--- SUPPLIED ENTRIES ---

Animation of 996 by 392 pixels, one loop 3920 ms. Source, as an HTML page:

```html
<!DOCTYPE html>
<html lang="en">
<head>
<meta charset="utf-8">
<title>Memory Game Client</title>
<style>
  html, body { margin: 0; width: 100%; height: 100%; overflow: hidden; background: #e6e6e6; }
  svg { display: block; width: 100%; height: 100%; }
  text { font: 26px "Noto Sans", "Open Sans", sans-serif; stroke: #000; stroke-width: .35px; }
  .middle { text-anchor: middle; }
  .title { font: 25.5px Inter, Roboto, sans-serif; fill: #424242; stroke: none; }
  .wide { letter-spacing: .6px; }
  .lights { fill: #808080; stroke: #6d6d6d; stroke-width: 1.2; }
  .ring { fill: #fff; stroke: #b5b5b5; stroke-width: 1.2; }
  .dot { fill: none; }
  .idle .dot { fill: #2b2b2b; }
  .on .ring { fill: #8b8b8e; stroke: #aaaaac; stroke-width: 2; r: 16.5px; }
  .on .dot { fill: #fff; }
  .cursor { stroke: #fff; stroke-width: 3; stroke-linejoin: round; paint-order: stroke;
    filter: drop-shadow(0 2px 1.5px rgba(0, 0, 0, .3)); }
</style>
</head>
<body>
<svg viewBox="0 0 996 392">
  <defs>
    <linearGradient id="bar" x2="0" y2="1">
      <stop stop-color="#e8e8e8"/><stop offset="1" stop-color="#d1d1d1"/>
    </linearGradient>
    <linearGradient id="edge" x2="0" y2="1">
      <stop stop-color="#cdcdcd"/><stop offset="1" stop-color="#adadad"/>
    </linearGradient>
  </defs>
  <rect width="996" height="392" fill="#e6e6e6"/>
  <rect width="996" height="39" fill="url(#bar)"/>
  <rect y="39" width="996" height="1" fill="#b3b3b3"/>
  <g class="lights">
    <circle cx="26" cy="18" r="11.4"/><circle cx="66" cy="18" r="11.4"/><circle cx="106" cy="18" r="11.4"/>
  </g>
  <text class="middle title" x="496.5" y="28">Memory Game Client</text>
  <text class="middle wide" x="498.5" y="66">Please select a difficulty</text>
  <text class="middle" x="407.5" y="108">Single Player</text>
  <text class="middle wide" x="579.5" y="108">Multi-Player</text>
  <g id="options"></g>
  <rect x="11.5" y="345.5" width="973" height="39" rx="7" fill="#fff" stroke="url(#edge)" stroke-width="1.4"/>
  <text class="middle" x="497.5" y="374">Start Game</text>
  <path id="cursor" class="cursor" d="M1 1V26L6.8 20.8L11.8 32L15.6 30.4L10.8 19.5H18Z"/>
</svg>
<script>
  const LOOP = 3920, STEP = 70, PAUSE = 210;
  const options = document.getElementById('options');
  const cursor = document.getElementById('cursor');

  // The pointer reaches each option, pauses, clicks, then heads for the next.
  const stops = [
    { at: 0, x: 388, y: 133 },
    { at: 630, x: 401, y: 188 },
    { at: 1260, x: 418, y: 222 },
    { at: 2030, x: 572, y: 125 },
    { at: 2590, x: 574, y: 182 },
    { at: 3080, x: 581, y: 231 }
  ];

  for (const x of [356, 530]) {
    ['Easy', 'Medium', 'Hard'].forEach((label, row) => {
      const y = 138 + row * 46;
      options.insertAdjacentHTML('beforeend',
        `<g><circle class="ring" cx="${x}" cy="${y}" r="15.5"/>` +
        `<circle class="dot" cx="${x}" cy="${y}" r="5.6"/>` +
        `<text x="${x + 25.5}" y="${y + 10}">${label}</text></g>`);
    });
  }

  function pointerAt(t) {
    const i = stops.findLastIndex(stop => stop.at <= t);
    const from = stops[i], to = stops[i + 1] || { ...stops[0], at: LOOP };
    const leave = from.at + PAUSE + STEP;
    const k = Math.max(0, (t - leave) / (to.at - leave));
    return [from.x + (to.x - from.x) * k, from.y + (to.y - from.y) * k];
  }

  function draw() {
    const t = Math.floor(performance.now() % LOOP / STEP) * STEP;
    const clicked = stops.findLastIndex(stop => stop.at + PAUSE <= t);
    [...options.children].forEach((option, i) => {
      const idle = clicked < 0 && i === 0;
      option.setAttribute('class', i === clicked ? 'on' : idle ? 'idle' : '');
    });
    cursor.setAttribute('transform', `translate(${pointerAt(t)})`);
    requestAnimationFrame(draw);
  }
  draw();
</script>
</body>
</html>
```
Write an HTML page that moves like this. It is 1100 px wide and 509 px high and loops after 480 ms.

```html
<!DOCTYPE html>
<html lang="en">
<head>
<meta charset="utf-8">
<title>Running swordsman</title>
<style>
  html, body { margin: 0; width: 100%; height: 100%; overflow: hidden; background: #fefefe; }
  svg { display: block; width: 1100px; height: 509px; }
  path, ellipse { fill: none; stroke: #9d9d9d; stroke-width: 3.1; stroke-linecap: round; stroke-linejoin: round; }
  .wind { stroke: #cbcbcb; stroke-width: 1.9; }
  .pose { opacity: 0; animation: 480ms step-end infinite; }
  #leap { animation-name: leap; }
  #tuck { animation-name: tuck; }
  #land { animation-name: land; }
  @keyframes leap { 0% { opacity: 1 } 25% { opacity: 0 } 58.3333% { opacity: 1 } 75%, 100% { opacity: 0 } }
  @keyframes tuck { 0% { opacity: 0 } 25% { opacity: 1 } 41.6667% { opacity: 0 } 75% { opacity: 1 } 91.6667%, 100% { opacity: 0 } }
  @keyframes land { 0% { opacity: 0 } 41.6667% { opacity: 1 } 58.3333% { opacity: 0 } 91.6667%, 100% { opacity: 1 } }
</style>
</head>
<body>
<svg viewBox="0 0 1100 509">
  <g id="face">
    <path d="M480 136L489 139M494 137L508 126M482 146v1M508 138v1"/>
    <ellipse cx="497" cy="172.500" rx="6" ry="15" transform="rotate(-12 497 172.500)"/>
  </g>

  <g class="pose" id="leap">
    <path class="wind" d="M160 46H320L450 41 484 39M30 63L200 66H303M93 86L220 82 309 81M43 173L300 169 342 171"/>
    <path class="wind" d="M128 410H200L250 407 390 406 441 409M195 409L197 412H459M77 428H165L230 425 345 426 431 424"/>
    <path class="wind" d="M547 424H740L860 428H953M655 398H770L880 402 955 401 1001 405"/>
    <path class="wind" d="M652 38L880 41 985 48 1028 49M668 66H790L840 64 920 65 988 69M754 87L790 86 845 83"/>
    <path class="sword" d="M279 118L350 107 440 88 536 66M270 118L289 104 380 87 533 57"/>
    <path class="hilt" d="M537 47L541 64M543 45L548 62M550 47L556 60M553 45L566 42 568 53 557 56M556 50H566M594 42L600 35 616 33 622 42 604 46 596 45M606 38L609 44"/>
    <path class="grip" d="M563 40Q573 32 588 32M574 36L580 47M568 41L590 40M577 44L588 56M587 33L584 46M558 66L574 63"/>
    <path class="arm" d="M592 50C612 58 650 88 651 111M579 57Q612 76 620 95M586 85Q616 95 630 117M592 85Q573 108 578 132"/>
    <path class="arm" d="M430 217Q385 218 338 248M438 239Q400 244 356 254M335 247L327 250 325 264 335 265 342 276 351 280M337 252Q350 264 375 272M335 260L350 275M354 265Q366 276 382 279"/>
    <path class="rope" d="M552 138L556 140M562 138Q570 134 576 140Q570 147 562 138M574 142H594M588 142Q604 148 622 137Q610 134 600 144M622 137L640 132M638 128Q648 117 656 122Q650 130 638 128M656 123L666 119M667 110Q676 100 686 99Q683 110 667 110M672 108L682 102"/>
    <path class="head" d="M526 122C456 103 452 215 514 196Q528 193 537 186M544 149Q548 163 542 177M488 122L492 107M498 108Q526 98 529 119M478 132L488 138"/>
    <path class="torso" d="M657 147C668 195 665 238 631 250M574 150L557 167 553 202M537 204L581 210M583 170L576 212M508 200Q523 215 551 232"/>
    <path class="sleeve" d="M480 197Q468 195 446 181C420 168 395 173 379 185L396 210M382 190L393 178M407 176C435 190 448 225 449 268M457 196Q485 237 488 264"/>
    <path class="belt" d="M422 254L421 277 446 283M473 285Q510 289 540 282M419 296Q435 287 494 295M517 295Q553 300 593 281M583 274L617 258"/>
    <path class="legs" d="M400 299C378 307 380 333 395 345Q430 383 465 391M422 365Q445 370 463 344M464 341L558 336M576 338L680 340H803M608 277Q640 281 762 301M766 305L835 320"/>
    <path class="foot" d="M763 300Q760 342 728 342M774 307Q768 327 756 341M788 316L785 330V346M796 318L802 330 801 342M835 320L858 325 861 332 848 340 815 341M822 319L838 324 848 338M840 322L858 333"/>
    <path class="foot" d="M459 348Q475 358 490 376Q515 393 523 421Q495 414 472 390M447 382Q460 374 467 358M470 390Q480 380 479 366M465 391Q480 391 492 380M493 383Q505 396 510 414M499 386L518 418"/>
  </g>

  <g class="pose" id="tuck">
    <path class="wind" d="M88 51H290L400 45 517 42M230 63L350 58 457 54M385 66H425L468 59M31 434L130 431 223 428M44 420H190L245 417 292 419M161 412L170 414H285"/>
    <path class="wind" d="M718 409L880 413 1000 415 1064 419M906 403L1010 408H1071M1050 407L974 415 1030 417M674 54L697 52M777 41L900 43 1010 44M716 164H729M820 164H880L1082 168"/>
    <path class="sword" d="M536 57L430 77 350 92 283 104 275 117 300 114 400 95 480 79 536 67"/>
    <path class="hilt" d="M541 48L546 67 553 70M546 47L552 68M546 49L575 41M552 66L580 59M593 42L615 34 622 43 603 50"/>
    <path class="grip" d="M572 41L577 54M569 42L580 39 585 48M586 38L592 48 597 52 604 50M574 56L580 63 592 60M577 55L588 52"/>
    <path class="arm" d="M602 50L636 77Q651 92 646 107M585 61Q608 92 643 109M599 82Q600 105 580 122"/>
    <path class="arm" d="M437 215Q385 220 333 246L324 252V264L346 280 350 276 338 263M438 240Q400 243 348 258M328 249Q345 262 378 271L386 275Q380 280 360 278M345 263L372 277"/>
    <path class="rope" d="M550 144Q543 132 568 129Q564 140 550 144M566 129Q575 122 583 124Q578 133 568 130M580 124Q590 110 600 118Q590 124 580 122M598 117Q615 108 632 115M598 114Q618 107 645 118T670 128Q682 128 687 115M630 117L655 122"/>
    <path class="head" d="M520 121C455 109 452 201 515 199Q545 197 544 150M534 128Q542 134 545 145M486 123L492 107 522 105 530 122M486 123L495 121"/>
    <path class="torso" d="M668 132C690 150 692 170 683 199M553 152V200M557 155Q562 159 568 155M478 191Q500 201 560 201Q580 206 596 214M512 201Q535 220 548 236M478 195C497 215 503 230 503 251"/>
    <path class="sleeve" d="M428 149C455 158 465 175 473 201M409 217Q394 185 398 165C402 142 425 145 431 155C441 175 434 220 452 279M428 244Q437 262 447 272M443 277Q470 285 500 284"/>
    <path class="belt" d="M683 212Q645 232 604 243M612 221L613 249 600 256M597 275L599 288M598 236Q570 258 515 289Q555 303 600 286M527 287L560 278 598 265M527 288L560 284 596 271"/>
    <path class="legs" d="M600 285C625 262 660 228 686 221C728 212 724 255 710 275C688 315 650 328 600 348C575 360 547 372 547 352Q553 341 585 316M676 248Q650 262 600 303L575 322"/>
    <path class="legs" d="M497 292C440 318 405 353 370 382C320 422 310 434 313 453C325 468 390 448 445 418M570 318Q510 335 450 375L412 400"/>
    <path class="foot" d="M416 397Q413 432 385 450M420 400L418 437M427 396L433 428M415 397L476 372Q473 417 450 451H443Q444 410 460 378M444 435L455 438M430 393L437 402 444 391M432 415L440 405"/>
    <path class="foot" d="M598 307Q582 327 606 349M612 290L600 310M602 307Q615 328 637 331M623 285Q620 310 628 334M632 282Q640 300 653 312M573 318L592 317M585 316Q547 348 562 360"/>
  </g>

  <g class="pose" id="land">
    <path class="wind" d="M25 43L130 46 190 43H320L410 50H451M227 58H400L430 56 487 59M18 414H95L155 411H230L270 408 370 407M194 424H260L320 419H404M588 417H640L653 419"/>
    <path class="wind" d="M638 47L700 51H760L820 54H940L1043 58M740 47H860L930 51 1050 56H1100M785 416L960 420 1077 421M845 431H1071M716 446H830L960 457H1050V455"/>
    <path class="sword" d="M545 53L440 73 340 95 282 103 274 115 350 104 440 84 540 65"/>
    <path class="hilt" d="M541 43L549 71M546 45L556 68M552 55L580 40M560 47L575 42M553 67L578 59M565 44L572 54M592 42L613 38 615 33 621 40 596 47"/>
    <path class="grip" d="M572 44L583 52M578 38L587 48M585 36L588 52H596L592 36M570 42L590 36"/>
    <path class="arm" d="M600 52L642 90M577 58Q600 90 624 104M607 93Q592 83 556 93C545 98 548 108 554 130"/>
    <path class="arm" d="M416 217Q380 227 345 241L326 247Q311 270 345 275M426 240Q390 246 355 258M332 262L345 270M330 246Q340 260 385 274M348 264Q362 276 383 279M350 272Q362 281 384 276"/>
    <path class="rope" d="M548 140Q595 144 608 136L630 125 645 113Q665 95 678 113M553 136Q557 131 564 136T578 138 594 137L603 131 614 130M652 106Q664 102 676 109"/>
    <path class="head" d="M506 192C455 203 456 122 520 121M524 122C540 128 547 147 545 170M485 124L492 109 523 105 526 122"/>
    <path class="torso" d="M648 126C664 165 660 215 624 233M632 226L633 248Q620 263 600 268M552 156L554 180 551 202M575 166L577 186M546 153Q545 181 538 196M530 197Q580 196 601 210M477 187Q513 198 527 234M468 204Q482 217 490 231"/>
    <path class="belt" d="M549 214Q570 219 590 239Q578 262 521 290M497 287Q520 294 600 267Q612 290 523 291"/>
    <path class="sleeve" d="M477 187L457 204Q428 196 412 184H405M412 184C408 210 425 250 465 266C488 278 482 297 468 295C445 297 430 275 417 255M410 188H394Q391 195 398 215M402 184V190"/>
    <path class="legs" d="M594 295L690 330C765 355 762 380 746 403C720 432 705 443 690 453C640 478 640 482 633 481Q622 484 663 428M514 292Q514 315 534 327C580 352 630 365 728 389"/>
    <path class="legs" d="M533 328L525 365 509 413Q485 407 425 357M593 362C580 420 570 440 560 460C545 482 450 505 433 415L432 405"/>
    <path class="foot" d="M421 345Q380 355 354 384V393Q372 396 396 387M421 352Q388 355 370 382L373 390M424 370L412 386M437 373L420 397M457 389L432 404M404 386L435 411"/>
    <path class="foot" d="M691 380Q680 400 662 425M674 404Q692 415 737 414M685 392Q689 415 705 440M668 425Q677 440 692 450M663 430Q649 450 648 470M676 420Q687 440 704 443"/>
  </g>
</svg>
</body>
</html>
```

---

WHAT TO DO: Scan the entries above. Copy each line that has the string "height".

SOLUTION:
  html, body { margin: 0; width: 100%; height: 100%; overflow: hidden; background: #e6e6e6; }
  svg { display: block; width: 100%; height: 100%; }
  <rect width="996" height="392" fill="#e6e6e6"/>
  <rect width="996" height="39" fill="url(#bar)"/>
  <rect y="39" width="996" height="1" fill="#b3b3b3"/>
  <rect x="11.5" y="345.5" width="973" height="39" rx="7" fill="#fff" stroke="url(#edge)" stroke-width="1.4"/>
  html, body { margin: 0; width: 100%; height: 100%; overflow: hidden; background: #fefefe; }
  svg { display: block; width: 1100px; height: 509px; }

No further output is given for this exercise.